How is the state of your friendships?
I’d like to share some friendship thoughts today to enhance your life.
I’ve previously shared strategies from positive psychologyto boost your well-being in life.
In case you’ve missed them, I’ll list them here:
I found this friendship poem, and thought it a fitting introduction to my thoughts about friendship:
What Is A Friend?
A friend is someone always there
in the back of your mind,
providing feelings of comfort and security.
A friend is someone
who adds happy sparkle to your life,
joy, fun, a predictable creator of happiness.
A friend is a stormproof shelter
from life’s challenges, troubles, uncertainties,
an unassailable bond overcoming any challenge,
strengthening the connection in the process.
You are all this and more, my friend.
By Joanna Fuchs
One of the key success factors to living life to the full is to nurture and cherish the friendships you have, as well as mending past friendships that may have fallen prey to busy-ness or neglect.
Friendship Thought #1: Here’s a Friendship Metaphor
Perhaps the most helpful thought I have about friendship can be better expressed in terms of a methaphor of gardening.
I don’t what it is about a garden, but dirt just seems to be so conducive to weeds. I’m not much of a gardener, but I do know that if you leave the dirt alone, weeds start growing. Also, bugs seem to invade gardens and eat the good plants. In just a matter of a few weeks, the sun can dry out the dirt, the weeks can use up the nutrients in the soil, and you’re left with dead plants and plentiful weeds.

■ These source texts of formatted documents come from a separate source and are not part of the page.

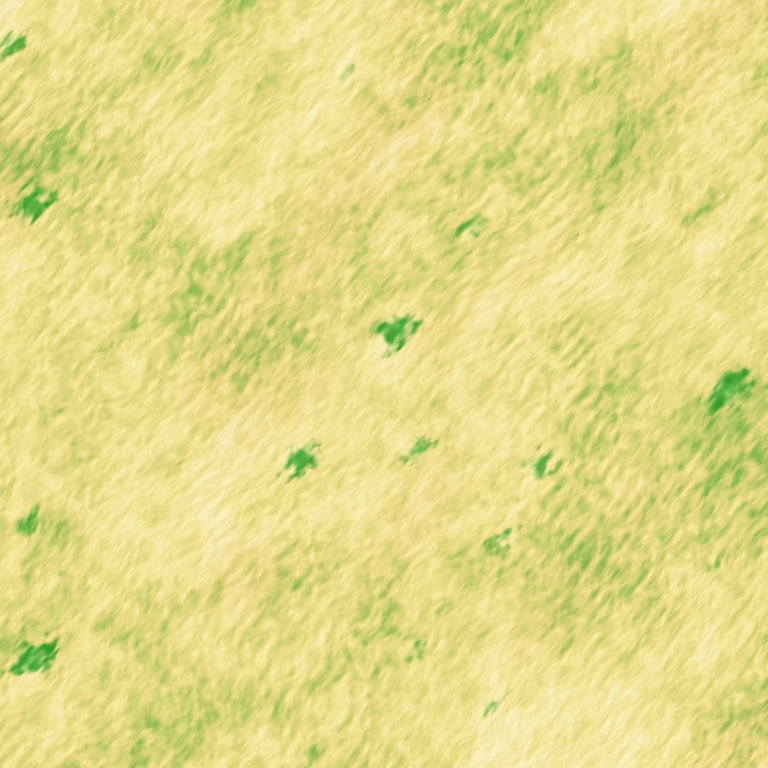
Reproduce this texture procedurally as a three.js fragment shader.

```glsl
// Draws sunlit dry meadow: slanted straw and green mottling with a few vivid green tufts.
varying vec2 vUv;

const float SLANT = 0.9;       // direction of the streaks, radians
const float STRETCH = 0.56;    // squeeze along the streaks

const vec3 VIVID = vec3(0.25, 0.66, 0.22);
const vec3 GREEN = vec3(0.54, 0.73, 0.31);
const vec3 OLIVE = vec3(0.75, 0.79, 0.42);
const vec3 MOSS  = vec3(0.84, 0.83, 0.47);
const vec3 STRAW = vec3(0.91, 0.85, 0.52);
const vec3 SAND  = vec3(0.95, 0.89, 0.58);
const vec3 CREAM = vec3(0.97, 0.93, 0.72);

float hash(vec2 p) {
  return fract(sin(dot(p, vec2(127.1, 311.7))) * 43758.545);
}

// Smooth value noise, centred on zero
float noise(vec2 p) {
  vec2 cell = floor(p);
  vec2 f = fract(p);
  f = f * f * (3.0 - 2.0 * f);
  float low = mix(hash(cell), hash(cell + vec2(1.0, 0.0)), f.x);
  float high = mix(hash(cell + vec2(0.0, 1.0)), hash(cell + vec2(1.0)), f.x);
  return mix(low, high, f.y) - 0.5;
}

// Layered noise, normalised by its total weight
float fbm(vec2 p, int octaves) {
  float sum = 0.0;
  float weight = 1.0;
  float total = 0.0;
  for (int i = 0; i < 4; i++) {
    if (i >= octaves) break;
    sum += weight * noise(p);
    total += weight;
    weight *= 0.5;
    p = p * 2.03 + vec2(17.3, 9.1);
  }
  return sum / total;
}

// Coordinates along and across the streaks
vec2 streakSpace(vec2 uv, float angle, float stretch) {
  vec2 along = vec2(cos(angle), sin(angle));
  vec2 across = vec2(-along.y, along.x);
  return vec2(dot(uv, along) * stretch, dot(uv, across));
}

// Rare ragged tufts, one candidate per cell
float tufts(vec2 p, float density, float raggedness) {
  vec2 cell = floor(p);
  float cover = 0.0;
  for (int y = -1; y <= 1; y++) {
    for (int x = -1; x <= 1; x++) {
      vec2 id = cell + vec2(float(x), float(y));
      vec2 centre = id + 0.2 + 0.6 * vec2(hash(id + 3.7), hash(id + 8.2));
      float size = hash(id + 21.4);
      float radius = mix(0.04, 0.15, size * size);
      float edge = length(p - centre) - radius + raggedness;
      float present = step(hash(id + 40.6), density);
      float strength = mix(0.35, 0.9, size);
      cover = max(cover, present * strength * (1.0 - smoothstep(-0.1, 0.06, edge)));
    }
  }
  return cover;
}

float ramp(float start, float end, float x) {
  return clamp((x - start) / (end - start), 0.0, 1.0);
}

// Even colour ramp from green shade to pale light
vec3 meadowColour(float tone) {
  vec3 c = mix(GREEN, OLIVE, ramp(-2.9, -1.5, tone));
  c = mix(c, MOSS, ramp(-1.5, -0.75, tone));
  c = mix(c, STRAW, ramp(-0.75, 0.0, tone));
  c = mix(c, SAND, ramp(0.0, 0.8, tone));
  return mix(c, CREAM, ramp(0.8, 2.2, tone));
}

void main() {
  // Gently bent streaks
  vec2 bend = vec2(noise(vUv * 4.0 + 5.0), noise(vUv * 4.0 + 31.0));
  vec2 ripple = vec2(noise(vUv * 31.0 + 2.0), noise(vUv * 31.0 + 47.0));
  vec2 uv = vUv + 0.04 * bend + 0.008 * ripple;
  vec2 p = streakSpace(uv, SLANT, STRETCH) + 3.0;

  // Three sizes of mottling; grain is calmer in the pale areas
  float broad = 3.9 * fbm(p * 8.0, 3);
  float clumps = 2.5 * fbm(p * 31.0 + 11.0, 2);
  float grain = fbm(p * 118.0 + 23.0, 2);
  float grainGain = mix(4.2, 2.2, smoothstep(-0.8, 0.8, broad + 0.5 * clumps));
  float tone = 0.22 + broad + clumps + grainGain * grain;
  vec3 colour = meadowColour(tone);

  // Slightly warmer dry patches
  float dry = smoothstep(0.05, 0.35, noise(p * 9.0 + 61.0));
  colour *= mix(vec3(1.0), vec3(0.995, 0.98, 0.98), dry);

  // Vivid tufts with grainy edges and blades of lighter green
  float tuft = tufts(p * vec2(10.0, 8.0), 0.36, 0.25 * grain + 0.05 * clumps);
  colour = mix(colour, VIVID + 0.2 * grain, tuft);

  // Fine relief lit from the upper left
  float lit = fbm((p + vec2(0.0, 0.003)) * 118.0 + 23.0, 2);
  colour += 0.08 * (grain - lit);

  gl_FragColor = vec4(clamp(colour, 0.0, 1.0), 1.0);
}
```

It takes some knowledge and planning to make a garden work. You need to know which type of plants you’re going to buy; how to best tend to them; what types of fertilizer to buy to keep the weeds at bay.
You may need to admit that you don’t know all that it takes to grow a garden. Or that, like me, you don’t have a green thumb. You may need to admit that you’ve ruined plants in the past. And that you’re a little scared to try planting again.

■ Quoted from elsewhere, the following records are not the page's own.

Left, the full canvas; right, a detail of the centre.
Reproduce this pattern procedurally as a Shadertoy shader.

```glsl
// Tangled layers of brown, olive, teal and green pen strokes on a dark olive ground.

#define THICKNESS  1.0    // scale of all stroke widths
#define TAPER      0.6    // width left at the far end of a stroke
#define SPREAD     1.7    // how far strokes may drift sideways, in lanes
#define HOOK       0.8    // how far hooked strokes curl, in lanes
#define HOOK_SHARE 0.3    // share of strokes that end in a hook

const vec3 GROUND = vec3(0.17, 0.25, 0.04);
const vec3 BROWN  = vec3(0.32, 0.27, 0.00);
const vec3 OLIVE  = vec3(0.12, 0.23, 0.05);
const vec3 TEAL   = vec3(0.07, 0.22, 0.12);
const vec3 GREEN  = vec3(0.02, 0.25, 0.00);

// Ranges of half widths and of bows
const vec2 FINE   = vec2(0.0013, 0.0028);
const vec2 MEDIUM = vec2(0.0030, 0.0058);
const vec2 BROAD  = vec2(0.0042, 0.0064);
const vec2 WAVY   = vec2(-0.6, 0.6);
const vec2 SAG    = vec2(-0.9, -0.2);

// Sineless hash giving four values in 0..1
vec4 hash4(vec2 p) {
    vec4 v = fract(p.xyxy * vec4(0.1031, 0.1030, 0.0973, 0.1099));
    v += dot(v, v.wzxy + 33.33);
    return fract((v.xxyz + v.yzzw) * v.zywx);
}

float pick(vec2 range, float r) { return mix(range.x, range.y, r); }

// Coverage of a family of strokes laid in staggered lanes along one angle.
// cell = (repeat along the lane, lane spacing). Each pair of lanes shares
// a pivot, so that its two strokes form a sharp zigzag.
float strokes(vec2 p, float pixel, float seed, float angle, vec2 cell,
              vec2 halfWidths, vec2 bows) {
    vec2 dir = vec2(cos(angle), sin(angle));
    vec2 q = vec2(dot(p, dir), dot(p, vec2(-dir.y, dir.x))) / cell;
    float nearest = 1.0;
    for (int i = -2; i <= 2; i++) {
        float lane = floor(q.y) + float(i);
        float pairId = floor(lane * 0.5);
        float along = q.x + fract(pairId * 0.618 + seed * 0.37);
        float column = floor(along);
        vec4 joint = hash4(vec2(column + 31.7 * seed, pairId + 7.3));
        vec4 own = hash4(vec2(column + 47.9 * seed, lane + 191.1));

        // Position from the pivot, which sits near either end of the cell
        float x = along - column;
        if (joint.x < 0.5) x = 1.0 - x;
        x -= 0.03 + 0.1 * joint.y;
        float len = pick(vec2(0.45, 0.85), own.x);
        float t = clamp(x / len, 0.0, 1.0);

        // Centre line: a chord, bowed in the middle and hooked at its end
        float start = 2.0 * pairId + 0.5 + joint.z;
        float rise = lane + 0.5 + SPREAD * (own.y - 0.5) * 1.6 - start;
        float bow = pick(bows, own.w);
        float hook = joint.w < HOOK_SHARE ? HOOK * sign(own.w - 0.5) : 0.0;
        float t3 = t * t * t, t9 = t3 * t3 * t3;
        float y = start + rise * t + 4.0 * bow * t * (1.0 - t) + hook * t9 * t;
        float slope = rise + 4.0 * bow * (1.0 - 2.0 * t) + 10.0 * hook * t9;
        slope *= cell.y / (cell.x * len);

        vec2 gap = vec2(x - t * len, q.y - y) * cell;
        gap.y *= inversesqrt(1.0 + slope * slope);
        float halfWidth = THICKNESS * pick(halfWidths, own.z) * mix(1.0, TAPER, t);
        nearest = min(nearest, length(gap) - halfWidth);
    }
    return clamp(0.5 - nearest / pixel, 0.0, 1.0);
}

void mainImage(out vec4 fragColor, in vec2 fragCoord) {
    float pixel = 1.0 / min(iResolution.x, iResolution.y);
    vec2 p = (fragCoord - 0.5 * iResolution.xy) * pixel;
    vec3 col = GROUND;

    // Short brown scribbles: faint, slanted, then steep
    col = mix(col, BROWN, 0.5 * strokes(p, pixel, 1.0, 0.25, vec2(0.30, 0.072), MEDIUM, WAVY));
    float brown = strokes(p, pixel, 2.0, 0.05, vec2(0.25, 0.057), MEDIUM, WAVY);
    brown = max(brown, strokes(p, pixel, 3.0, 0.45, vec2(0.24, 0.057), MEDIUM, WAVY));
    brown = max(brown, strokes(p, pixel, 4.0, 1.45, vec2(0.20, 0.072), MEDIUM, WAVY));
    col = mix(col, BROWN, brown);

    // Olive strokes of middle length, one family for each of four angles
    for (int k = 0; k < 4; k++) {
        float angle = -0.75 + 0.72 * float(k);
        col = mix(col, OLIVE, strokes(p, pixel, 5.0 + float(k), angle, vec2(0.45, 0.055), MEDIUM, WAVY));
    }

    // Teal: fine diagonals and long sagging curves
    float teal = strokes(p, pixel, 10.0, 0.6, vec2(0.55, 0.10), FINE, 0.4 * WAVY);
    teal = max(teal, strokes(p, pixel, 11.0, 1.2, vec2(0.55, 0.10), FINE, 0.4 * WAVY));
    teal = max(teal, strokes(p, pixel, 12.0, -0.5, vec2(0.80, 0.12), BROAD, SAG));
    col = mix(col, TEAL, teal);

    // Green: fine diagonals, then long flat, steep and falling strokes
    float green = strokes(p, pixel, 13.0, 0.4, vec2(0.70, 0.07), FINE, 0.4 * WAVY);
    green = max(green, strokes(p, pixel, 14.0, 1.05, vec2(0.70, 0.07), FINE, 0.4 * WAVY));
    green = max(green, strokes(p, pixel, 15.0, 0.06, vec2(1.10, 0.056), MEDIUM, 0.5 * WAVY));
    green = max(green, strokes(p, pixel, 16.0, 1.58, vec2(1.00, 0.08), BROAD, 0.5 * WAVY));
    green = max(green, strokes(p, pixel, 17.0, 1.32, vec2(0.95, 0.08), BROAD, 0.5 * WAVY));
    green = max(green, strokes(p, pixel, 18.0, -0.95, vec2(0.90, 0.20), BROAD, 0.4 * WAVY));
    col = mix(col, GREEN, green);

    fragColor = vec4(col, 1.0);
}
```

Friendship Thought #2: Here are Some Friendship Building Activities
Dr. Gary Chapman has written a book called The 5 Love Languages: The Secret to Love That Lasts. While this book was primarily written for married couples, the concepts can apply to how you love your kids, your relatives, and your friends.
Consider calling your friends on a regular basis, to let them know you’re thinking of them and interested in their lives. Get to know their interests, hopes, dreams, and goals. Think about how you can help support them in those areas of their life. Be there to listen when they are going through difficult times.

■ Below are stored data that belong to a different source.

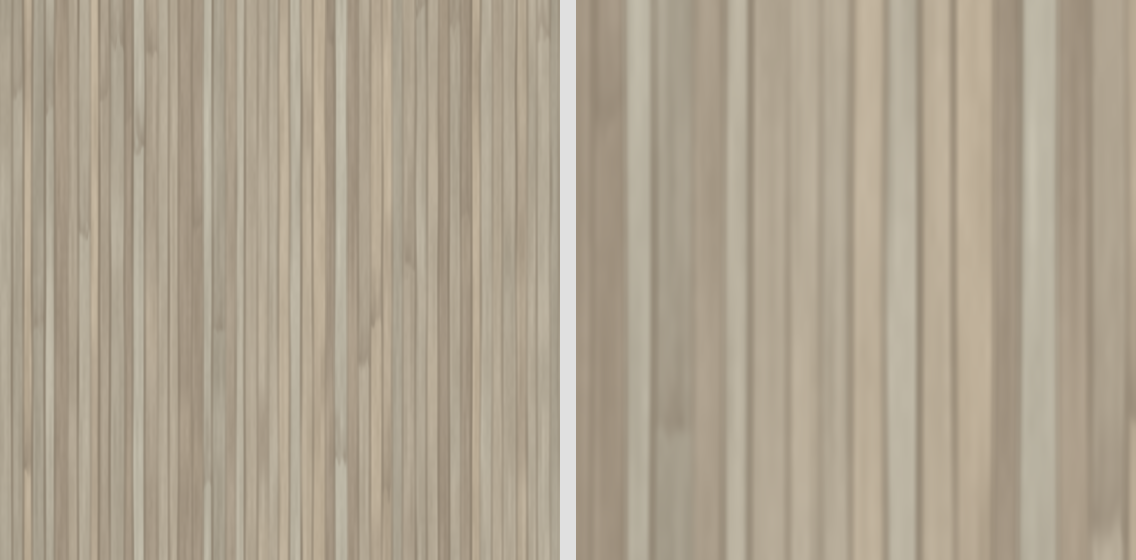
Left: the whole. Right: its middle third, enlarged.
Reproduce this texture procedurally as a three.js fragment shader.

```glsl
// Weathered bamboo panel: 50 narrow vertical slats with soft seams, grain and faint nodes.
varying vec2 vUv;

const float SLATS = 50.0;
const vec3 PALE = vec3(0.745, 0.722, 0.654);
const vec3 TAN = vec3(0.748, 0.690, 0.600);
const vec3 SAND = vec3(0.704, 0.660, 0.584);
const vec3 GREY = vec3(0.664, 0.632, 0.563);
const vec3 BROWN = vec3(0.638, 0.583, 0.510);
const vec3 SEAM = vec3(0.530, 0.480, 0.410);

float hash(vec2 p) {
  return fract(sin(dot(p, vec2(127.1, 311.7))) * 43758.5453);
}

float noise(vec2 p) {
  vec2 cell = floor(p);
  vec2 f = fract(p);
  f = f * f * (3.0 - 2.0 * f);
  float low = mix(hash(cell), hash(cell + vec2(1.0, 0.0)), f.x);
  float high = mix(hash(cell + vec2(0.0, 1.0)), hash(cell + vec2(1.0, 1.0)), f.x);
  return mix(low, high, f.y);
}

// Left boundary of a slat, in slat units, wavering slightly with height.
float slatEdge(float id, float y) {
  float jitter = 0.36 * (hash(vec2(id, 3.0)) - 0.5);
  float waver = 0.10 * (noise(vec2(id * 7.3, y * 6.0)) - 0.5);
  return id + jitter + waver;
}

// Colour of a slat: mostly random, slightly alternating, and drifting with height.
vec3 slatColor(float id, float y) {
  float pick = hash(vec2(id, 11.0));
  vec3 light = mix(PALE, TAN, step(0.55, pick));
  vec3 dark = mix(GREY, BROWN, step(0.50, pick));
  float tone = 0.28 * mod(id, 2.0) + 0.72 * hash(vec2(id, 13.0));
  vec3 color = mix(light, SAND, smoothstep(0.25, 0.48, tone));
  color = mix(color, dark, smoothstep(0.48, 0.72, tone));
  float drift = noise(vec2(id * 13.7, y * 5.0 + id * 2.3));
  color = mix(color, dark, 0.60 * smoothstep(0.50, 1.0, drift));
  color = mix(color, light, 0.40 * (1.0 - smoothstep(0.0, 0.45, drift)));
  float cloud = noise(vec2(id * 0.17, y * 2.5)) - 0.5;
  return color + 0.024 * cloud;
}

// Long fibres plus short flecks, centred on zero.
float grain(vec2 p) {
  float fibres = noise(vec2(p.x * 200.0, p.y * 9.0)) - 0.5;
  float flecks = noise(vec2(p.x * 240.0, p.y * 70.0)) - 0.5;
  return 0.058 * fibres + 0.015 * flecks;
}

// Soft dark seam whose depth varies from joint to joint and along its length.
float seam(float dist, float id, float y) {
  float depth = 0.25 + 0.42 * hash(vec2(id, 23.0));
  depth *= 0.6 + 0.8 * noise(vec2(id * 3.7, y * 6.0));
  return depth * (1.0 - smoothstep(0.0, 0.22, dist));
}

// Share of the neighbouring colour that bleeds across an edge.
float bleed(float dist) {
  return 0.5 * (1.0 - smoothstep(0.0, 0.13, dist));
}

// Streaky brown stain above a node, ending in a ragged, faint dark joint.
vec3 addNode(vec3 color, vec2 p, float id) {
  float present = step(0.60, hash(vec2(id, 31.0)));
  float height = hash(vec2(id, 37.0));
  float ragged = noise(vec2(p.x * 180.0, p.y * 40.0));
  float dy = p.y - height + 0.03 * (ragged - 0.5);
  float above = smoothstep(-0.014, 0.014, dy);
  float streaks = noise(vec2(p.x * 190.0, p.y * 28.0));
  float stain = above * exp(-max(dy, 0.0) / 0.11) * (0.15 + 0.65 * streaks);
  float joint = above * exp(-max(dy, 0.0) / 0.025) * ragged;
  color = mix(color, BROWN * 0.95, present * stain);
  return mix(color, SEAM, 0.48 * present * joint);
}

void main() {
  // Find the slat that contains this point.
  float x = vUv.x * SLATS;
  float y = vUv.y;
  float id = floor(x);
  if (x < slatEdge(id, y)) id -= 1.0;
  else if (x >= slatEdge(id + 1.0, y)) id += 1.0;
  float fromLeft = x - slatEdge(id, y);
  float fromRight = slatEdge(id + 1.0, y) - x;

  // Slat colour with nodes, softened into both neighbours.
  vec3 color = addNode(slatColor(id, y), vUv, id);
  vec3 before = addNode(slatColor(id - 1.0, y), vUv, id - 1.0);
  vec3 after = addNode(slatColor(id + 1.0, y), vUv, id + 1.0);
  color = mix(color, before, bleed(fromLeft));
  color = mix(color, after, bleed(fromRight));

  // Grain and the seams on both sides.
  color += grain(vUv);
  color = mix(color, SEAM, seam(fromLeft, id, y));
  color = mix(color, SEAM, seam(fromRight, id + 1.0, y));

  gl_FragColor = vec4(color, 1.0);
}
```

Consider writing them to let them know how much their friendship means to you. A card, a poem, even an article that they might find helpful can go a long way to feed the garden of your friendship.
Acts of Service
It takes a selfless person to sustain an ongoing relationship. One of the best ways that you can fertilize the soil of your friendship is through acts of service. You may want to re-visit my post about 10 Acts of Kindness to Change the World for some ideas, but as you get to know your friend over months and years, you’ll have a pretty good idea as to which acts of service will mean the most to him/her.
Some people experience love through quality time spent together. I’ve been guilty of being too task oriented, losing myself in projects at the expense of spending time with my friends and family. But, at the end of your life, are you going to be more proud of the “things” you checked off of your to-do list, or will you be more satisfied with the quality of friendships you nurtured over your lifetime. Don’t put the cart before the horse! Make sure that you intentionally block out big chunks of time for your friends and family.
Friendship Thought #3: Restore Friendships That Are In Dis-Repair
Too often, our pride and expectations get in the way of repairing old friendships that have broken down due to lack of communication or effort. We may be too proud to look in the mirror and take note of blind spots in our own personal lives that may have gotten in the way of true friendship. Take an honest look at yourself. Ask other friends for feedback as to what character flaws may be getting in the way. Sure, it’s painful to look in the mirror and see the smudges on our face. But unless we look, we can’t wash our face 🙂
Sometimes, absolutely nothing needs to be said. The mere act of performing an act of service, or of picking up the phone, or of hanging out for a couple of hours may be all that is needed to get the bloom back in the friendship. But don’t leave it at that! Remember that a garden requires consistent effort and care.
What are your thoughts on nurturing and rebuilding existing and past relationships? I look forward to your comments!
photo credit: Anamorphic Mike